_Input data_
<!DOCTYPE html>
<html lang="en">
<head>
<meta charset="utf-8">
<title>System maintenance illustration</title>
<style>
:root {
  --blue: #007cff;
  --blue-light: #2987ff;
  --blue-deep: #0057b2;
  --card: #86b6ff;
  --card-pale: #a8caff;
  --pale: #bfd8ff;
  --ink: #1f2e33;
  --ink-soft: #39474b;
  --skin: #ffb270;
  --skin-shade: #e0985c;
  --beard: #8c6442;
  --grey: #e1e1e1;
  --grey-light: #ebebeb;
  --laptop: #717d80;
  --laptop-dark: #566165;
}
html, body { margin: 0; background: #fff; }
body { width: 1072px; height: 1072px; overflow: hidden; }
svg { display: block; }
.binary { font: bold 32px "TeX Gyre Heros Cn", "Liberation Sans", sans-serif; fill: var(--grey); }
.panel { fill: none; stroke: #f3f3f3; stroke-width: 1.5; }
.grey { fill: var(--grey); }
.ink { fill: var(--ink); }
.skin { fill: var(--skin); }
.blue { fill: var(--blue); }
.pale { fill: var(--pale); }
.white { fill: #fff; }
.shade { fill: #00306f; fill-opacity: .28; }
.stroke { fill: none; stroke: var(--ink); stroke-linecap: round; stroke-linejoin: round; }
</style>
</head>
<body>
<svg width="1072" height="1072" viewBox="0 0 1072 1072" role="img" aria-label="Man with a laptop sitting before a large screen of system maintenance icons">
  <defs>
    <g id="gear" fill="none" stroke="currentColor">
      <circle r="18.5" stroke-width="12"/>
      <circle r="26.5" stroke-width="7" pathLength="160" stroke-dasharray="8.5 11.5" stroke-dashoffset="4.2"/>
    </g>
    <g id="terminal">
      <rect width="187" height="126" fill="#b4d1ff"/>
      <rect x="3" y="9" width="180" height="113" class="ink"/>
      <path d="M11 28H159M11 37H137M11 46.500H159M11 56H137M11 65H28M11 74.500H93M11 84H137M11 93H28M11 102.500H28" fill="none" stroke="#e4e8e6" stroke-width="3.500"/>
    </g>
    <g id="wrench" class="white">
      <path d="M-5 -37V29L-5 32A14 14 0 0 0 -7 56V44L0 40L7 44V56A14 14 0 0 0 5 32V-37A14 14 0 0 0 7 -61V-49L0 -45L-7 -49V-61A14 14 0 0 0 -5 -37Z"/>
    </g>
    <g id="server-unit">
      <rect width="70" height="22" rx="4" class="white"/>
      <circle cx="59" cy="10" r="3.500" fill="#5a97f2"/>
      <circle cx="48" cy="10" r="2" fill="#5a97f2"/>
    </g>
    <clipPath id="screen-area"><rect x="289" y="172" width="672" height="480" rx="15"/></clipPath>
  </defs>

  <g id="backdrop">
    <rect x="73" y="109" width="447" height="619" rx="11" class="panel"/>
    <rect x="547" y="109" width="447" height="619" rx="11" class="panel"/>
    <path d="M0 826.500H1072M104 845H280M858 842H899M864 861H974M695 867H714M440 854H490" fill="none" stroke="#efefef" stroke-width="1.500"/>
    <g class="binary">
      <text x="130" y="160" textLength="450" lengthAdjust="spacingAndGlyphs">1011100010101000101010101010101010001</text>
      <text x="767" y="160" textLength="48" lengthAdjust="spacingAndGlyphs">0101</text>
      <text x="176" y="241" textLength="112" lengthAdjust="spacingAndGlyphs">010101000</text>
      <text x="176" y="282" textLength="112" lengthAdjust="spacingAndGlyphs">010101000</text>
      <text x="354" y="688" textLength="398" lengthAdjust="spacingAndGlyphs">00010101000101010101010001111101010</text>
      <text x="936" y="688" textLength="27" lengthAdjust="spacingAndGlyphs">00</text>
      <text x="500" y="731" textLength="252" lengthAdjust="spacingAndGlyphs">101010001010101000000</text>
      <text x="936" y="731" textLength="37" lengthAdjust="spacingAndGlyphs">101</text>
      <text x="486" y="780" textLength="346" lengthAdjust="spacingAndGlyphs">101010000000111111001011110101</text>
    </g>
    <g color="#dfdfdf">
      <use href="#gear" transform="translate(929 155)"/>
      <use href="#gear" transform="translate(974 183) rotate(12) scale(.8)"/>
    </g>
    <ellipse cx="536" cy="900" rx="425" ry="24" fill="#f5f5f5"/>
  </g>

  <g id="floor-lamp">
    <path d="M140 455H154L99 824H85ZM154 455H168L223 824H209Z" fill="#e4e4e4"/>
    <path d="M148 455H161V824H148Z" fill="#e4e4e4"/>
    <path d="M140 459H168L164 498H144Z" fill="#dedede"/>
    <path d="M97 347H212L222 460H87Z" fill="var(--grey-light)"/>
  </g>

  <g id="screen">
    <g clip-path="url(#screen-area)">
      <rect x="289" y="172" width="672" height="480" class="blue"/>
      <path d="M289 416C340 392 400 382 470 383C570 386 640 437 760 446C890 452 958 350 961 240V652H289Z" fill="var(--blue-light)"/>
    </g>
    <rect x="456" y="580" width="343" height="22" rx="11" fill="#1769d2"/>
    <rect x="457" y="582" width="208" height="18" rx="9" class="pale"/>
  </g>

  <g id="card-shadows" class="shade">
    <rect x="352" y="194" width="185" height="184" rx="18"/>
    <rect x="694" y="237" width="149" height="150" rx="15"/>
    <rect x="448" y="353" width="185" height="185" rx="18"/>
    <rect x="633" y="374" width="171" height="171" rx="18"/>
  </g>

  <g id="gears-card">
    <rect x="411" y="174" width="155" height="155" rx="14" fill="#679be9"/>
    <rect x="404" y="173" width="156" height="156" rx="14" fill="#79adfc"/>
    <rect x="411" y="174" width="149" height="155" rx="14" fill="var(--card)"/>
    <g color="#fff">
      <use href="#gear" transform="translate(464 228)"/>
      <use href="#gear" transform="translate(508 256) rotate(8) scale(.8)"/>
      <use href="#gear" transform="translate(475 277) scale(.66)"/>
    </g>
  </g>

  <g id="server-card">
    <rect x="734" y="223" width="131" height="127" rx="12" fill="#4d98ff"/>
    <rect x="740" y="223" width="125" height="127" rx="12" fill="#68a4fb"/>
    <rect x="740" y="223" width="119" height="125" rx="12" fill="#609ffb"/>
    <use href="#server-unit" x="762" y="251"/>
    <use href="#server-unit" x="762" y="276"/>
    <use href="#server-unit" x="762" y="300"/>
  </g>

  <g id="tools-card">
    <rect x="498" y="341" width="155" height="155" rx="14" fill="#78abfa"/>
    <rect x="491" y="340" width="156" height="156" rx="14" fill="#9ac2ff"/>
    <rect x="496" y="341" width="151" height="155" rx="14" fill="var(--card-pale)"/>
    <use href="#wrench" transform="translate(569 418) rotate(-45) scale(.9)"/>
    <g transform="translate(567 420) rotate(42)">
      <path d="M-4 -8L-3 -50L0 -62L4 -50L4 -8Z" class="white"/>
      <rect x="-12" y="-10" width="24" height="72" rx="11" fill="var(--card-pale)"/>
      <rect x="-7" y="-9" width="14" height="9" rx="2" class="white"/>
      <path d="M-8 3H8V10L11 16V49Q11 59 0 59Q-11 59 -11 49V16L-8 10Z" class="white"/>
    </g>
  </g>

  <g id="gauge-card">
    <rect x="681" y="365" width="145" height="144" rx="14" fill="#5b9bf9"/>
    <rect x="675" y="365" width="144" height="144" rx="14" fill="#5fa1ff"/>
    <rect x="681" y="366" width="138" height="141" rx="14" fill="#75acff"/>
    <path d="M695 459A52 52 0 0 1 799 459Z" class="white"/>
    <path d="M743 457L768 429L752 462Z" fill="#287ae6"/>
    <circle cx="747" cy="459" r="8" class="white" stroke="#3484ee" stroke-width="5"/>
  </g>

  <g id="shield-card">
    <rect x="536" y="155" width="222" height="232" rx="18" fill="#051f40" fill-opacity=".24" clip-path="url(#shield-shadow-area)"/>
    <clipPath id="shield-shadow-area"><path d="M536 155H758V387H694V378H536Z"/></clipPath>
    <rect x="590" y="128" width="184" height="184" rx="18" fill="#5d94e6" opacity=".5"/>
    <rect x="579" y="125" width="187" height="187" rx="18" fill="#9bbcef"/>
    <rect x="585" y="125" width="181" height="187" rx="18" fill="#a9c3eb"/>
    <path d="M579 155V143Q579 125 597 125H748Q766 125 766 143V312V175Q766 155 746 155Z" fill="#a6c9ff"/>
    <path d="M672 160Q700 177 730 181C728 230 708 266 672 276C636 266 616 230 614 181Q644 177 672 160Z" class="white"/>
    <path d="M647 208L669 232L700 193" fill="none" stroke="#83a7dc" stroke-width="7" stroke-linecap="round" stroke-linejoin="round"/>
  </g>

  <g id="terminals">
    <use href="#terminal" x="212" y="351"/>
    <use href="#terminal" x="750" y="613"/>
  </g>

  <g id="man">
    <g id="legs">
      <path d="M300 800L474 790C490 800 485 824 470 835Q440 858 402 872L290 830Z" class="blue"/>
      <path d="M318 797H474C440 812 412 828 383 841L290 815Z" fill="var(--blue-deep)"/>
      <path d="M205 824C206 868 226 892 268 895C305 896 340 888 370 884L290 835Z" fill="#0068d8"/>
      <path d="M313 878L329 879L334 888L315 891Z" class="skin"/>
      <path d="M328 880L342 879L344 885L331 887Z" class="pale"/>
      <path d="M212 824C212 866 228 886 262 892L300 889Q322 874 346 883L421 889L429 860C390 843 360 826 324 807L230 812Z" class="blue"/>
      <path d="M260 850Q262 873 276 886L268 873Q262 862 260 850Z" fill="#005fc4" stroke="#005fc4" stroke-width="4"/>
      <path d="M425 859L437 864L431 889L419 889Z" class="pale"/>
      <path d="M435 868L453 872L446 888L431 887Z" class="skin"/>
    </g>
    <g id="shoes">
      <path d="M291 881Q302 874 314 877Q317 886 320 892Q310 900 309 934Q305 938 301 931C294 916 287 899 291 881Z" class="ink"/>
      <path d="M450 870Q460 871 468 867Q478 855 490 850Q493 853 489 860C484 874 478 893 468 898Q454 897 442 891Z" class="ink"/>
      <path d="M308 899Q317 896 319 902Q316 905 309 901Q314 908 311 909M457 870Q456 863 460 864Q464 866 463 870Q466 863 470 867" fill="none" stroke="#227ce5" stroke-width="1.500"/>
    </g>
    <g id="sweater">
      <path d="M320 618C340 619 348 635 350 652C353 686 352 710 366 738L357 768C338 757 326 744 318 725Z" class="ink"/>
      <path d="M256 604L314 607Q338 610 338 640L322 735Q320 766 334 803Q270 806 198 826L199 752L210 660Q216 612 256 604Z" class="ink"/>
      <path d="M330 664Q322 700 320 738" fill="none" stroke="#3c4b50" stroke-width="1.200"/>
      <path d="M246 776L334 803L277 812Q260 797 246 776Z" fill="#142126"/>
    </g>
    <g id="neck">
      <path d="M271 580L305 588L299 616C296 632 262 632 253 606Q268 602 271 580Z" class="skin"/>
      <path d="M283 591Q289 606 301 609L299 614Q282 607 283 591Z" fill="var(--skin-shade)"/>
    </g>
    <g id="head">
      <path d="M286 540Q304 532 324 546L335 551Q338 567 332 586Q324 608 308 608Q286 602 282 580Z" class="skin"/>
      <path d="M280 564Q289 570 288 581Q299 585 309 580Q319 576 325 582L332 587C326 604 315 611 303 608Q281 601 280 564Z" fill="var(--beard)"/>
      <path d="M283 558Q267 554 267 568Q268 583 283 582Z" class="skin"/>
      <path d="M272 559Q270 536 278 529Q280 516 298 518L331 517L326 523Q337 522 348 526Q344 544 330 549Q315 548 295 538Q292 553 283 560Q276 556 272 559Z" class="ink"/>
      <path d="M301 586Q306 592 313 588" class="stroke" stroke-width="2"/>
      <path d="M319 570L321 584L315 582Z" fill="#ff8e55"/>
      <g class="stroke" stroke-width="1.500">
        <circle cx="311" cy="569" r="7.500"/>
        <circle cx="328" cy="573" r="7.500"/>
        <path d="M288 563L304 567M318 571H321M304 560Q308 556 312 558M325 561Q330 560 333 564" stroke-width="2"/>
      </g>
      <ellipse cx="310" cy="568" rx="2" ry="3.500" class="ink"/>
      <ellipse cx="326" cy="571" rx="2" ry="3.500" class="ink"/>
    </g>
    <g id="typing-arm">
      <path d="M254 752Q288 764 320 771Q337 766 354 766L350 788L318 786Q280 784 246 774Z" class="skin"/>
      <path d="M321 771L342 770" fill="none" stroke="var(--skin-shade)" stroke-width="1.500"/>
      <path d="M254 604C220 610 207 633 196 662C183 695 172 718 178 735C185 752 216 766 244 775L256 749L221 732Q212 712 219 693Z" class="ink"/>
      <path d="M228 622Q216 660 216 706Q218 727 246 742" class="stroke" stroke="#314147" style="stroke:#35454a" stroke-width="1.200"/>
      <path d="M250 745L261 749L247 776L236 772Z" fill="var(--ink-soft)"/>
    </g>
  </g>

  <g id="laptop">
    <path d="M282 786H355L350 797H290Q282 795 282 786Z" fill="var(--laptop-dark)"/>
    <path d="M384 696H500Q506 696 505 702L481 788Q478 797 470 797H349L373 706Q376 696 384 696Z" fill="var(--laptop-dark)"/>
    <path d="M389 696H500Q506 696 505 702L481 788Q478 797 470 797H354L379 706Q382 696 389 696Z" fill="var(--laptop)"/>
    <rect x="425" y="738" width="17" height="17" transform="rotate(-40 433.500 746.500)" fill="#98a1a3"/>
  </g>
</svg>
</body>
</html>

_Assignment_
Only the lines from the beginning of the material above through the line with "none; stroke: #f3f3f3;" are wanted; extract them exactly.

_Answer space_
<!DOCTYPE html>
<html lang="en">
<head>
<meta charset="utf-8">
<title>System maintenance illustration</title>
<style>
:root {
  --blue: #007cff;
  --blue-light: #2987ff;
  --blue-deep: #0057b2;
  --card: #86b6ff;
  --card-pale: #a8caff;
  --pale: #bfd8ff;
  --ink: #1f2e33;
  --ink-soft: #39474b;
  --skin: #ffb270;
  --skin-shade: #e0985c;
  --beard: #8c6442;
  --grey: #e1e1e1;
  --grey-light: #ebebeb;
  --laptop: #717d80;
  --laptop-dark: #566165;
}
html, body { margin: 0; background: #fff; }
body { width: 1072px; height: 1072px; overflow: hidden; }
svg { display: block; }
.binary { font: bold 32px "TeX Gyre Heros Cn", "Liberation Sans", sans-serif; fill: var(--grey); }
.panel { fill: none; stroke: #f3f3f3; stroke-width: 1.5; }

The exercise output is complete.